# EXERCISE
Within the records below, find each line with the word "fill" and copy it out.

# RECORDS

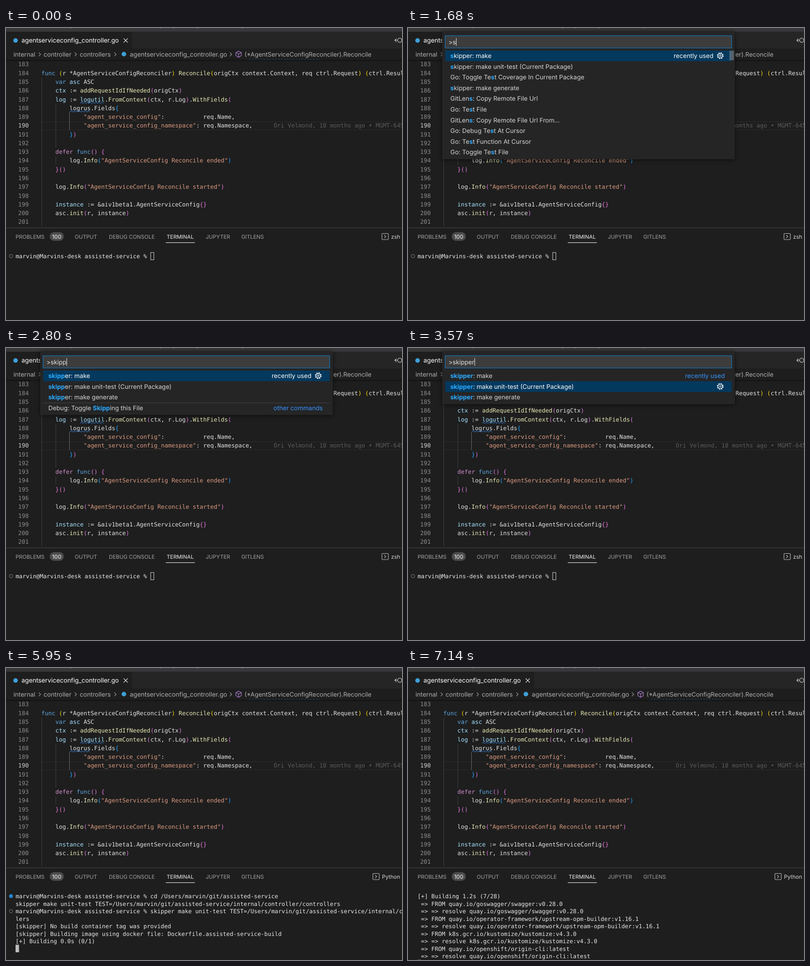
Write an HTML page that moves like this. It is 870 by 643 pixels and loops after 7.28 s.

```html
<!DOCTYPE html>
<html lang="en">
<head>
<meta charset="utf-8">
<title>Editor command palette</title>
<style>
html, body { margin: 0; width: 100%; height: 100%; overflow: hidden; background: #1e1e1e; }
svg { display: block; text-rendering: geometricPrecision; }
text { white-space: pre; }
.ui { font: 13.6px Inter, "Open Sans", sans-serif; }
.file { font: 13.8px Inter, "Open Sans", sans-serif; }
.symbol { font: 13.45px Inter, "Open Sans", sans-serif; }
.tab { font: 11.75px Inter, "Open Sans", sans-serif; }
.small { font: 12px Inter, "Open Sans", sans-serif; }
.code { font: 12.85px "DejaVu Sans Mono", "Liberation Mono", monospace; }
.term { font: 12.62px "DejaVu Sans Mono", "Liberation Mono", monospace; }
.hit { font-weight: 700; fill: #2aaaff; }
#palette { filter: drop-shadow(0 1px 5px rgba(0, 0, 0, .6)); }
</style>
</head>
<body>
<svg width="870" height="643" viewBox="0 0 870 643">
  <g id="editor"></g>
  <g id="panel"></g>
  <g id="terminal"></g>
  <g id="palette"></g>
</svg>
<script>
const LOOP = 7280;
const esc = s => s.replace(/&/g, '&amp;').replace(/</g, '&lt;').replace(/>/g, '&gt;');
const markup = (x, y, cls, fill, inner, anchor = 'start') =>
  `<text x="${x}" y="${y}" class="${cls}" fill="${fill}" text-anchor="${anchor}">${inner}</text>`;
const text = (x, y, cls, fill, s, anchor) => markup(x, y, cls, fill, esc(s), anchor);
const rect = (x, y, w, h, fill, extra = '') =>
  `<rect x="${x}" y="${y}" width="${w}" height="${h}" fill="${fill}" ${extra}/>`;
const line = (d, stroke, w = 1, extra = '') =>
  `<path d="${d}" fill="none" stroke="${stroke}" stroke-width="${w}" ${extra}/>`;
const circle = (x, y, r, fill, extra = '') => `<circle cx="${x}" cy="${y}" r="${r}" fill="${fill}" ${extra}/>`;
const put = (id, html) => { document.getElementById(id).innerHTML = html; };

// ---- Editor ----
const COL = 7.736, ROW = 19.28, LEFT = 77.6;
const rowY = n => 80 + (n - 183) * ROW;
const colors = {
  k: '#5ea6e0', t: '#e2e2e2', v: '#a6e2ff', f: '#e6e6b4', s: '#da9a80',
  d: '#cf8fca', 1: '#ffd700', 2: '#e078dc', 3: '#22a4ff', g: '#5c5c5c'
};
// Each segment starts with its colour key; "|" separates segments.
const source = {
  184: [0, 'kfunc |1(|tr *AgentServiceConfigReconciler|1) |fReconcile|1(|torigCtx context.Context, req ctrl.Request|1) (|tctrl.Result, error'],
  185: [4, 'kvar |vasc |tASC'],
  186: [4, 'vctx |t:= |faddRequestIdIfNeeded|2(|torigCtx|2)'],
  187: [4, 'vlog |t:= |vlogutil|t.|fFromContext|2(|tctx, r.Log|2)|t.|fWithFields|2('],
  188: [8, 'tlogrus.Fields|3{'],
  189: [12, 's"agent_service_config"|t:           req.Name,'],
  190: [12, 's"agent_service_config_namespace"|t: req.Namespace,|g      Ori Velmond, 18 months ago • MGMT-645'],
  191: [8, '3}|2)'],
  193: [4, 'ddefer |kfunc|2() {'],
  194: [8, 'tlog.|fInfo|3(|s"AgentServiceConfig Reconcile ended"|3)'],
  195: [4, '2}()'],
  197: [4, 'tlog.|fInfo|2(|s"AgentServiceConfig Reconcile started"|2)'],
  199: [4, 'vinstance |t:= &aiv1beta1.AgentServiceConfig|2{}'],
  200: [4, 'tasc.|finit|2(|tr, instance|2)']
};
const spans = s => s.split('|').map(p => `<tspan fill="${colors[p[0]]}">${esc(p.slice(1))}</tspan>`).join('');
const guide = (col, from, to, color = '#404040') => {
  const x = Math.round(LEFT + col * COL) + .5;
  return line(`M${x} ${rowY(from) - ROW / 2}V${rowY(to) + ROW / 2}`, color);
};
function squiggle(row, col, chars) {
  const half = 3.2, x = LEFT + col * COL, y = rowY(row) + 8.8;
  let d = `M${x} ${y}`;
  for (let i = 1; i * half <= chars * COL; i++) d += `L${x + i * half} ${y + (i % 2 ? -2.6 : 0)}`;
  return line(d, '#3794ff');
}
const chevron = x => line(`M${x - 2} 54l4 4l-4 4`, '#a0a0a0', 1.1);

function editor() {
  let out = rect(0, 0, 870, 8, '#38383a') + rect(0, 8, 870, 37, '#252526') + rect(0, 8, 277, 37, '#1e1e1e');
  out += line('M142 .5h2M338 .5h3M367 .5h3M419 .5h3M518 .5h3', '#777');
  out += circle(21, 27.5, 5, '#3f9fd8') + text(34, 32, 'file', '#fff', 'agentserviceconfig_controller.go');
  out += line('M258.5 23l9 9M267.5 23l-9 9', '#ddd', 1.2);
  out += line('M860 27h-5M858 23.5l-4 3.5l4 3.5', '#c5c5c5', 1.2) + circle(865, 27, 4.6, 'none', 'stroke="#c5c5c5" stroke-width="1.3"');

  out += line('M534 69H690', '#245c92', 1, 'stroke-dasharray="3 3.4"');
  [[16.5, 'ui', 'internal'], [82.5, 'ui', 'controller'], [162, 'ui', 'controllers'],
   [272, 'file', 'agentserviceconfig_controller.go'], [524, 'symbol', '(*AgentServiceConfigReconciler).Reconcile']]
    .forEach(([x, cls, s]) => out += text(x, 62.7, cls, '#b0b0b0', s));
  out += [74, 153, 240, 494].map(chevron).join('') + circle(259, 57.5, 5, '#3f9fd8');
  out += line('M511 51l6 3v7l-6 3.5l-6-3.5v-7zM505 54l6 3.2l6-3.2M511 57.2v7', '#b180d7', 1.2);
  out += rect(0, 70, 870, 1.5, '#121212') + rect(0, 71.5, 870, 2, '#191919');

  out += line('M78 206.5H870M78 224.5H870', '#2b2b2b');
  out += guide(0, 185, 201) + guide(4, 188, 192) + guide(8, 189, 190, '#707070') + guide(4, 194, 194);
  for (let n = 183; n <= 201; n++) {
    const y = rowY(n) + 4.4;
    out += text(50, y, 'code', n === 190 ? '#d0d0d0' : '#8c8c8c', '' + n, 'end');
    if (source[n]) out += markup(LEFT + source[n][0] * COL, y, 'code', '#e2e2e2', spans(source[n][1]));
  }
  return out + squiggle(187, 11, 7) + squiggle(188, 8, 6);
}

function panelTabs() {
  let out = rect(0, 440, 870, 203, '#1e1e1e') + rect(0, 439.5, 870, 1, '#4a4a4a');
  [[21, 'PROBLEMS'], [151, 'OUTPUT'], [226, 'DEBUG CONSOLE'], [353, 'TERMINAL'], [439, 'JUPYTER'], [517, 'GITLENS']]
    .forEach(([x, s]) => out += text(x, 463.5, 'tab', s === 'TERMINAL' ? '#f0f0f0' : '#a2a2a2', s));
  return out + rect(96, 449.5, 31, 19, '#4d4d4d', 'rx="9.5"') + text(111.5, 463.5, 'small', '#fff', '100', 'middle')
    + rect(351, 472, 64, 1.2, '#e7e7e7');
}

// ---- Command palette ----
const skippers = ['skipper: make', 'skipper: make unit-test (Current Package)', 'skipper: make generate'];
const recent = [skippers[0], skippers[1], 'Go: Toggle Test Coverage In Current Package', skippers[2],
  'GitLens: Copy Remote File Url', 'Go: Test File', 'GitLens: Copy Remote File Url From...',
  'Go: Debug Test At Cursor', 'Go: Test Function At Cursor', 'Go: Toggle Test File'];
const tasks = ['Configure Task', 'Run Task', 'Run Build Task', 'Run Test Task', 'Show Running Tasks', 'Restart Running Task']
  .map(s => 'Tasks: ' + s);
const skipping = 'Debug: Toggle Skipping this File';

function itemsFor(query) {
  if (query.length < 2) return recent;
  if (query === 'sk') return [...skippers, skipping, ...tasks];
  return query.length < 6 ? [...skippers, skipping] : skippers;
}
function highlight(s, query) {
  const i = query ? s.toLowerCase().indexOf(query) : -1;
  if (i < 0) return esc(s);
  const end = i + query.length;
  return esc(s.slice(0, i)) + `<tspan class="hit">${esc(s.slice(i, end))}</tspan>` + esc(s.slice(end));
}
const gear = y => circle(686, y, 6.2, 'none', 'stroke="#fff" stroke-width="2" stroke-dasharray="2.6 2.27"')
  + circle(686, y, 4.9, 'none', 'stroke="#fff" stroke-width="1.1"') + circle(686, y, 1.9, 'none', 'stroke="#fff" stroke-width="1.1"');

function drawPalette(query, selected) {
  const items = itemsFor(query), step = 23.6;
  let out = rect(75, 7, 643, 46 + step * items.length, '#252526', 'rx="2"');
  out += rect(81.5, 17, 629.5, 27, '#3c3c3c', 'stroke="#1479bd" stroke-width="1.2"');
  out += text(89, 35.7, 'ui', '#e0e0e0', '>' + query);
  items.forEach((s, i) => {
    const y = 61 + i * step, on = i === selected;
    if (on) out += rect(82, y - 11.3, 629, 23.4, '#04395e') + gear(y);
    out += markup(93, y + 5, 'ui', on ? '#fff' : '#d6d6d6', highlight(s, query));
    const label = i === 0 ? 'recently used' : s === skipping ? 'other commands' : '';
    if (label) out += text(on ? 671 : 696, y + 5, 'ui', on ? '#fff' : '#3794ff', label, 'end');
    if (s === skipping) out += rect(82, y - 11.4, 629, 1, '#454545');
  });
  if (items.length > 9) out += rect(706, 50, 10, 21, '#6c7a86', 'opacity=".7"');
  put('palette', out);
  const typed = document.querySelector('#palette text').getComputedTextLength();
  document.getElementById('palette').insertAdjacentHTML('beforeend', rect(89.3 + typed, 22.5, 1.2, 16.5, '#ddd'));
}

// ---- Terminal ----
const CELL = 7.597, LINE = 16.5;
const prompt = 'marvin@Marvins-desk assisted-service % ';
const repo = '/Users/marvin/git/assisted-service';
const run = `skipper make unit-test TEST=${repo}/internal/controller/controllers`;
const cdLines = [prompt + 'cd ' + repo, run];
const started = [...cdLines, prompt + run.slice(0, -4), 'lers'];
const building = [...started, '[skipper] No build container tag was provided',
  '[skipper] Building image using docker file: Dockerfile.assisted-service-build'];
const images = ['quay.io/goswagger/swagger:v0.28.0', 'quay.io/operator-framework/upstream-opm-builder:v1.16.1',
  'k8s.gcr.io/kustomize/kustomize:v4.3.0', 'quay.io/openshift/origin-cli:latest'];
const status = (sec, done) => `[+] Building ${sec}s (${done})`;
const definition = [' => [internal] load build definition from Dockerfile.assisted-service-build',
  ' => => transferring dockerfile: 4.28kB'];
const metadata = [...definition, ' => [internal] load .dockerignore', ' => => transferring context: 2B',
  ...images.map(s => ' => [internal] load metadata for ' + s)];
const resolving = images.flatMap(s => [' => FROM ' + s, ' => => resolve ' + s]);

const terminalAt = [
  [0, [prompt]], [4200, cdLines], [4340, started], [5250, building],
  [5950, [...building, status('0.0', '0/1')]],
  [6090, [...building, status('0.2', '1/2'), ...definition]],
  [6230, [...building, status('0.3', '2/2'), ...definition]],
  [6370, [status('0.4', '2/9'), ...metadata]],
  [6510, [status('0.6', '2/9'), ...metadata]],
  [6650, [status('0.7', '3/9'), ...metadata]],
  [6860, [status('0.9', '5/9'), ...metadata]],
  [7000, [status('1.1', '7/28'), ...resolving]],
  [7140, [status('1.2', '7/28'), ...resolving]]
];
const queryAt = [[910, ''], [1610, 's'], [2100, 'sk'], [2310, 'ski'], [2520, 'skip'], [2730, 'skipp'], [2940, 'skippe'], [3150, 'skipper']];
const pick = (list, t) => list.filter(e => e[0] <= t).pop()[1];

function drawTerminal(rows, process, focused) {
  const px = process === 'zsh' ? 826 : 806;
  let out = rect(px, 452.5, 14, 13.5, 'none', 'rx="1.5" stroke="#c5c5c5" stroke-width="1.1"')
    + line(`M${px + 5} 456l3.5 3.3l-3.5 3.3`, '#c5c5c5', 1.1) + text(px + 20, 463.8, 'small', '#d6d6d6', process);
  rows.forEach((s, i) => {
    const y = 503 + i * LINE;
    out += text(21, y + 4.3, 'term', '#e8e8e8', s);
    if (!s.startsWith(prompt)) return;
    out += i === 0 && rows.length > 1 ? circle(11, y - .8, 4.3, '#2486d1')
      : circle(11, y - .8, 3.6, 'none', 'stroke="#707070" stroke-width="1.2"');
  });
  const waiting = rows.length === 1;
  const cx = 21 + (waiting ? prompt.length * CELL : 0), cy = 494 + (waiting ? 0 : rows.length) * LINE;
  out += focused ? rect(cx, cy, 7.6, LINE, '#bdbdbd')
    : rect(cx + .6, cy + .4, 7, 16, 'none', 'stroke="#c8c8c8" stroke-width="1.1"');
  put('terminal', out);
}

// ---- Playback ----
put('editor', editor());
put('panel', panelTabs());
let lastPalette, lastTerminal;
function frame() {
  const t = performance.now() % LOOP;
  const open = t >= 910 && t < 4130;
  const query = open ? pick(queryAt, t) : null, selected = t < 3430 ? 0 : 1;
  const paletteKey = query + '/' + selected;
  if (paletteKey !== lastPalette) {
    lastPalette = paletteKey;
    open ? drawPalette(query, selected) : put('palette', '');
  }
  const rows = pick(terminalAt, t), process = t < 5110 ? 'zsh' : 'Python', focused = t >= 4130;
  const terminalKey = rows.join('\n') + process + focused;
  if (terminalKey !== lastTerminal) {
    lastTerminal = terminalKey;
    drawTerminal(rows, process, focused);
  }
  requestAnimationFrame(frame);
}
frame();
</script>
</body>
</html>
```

# ANSWER BELOW
.hit { font-weight: 700; fill: #2aaaff; }
const markup = (x, y, cls, fill, inner, anchor = 'start') =>
  `<text x="${x}" y="${y}" class="${cls}" fill="${fill}" text-anchor="${anchor}">${inner}</text>`;
const text = (x, y, cls, fill, s, anchor) => markup(x, y, cls, fill, esc(s), anchor);
const rect = (x, y, w, h, fill, extra = '') =>
  `<rect x="${x}" y="${y}" width="${w}" height="${h}" fill="${fill}" ${extra}/>`;
  `<path d="${d}" fill="none" stroke="${stroke}" stroke-width="${w}" ${extra}/>`;
const circle = (x, y, r, fill, extra = '') => `<circle cx="${x}" cy="${y}" r="${r}" fill="${fill}" ${extra}/>`;
const spans = s => s.split('|').map(p => `<tspan fill="${colors[p[0]]}">${esc(p.slice(1))}</tspan>`).join('');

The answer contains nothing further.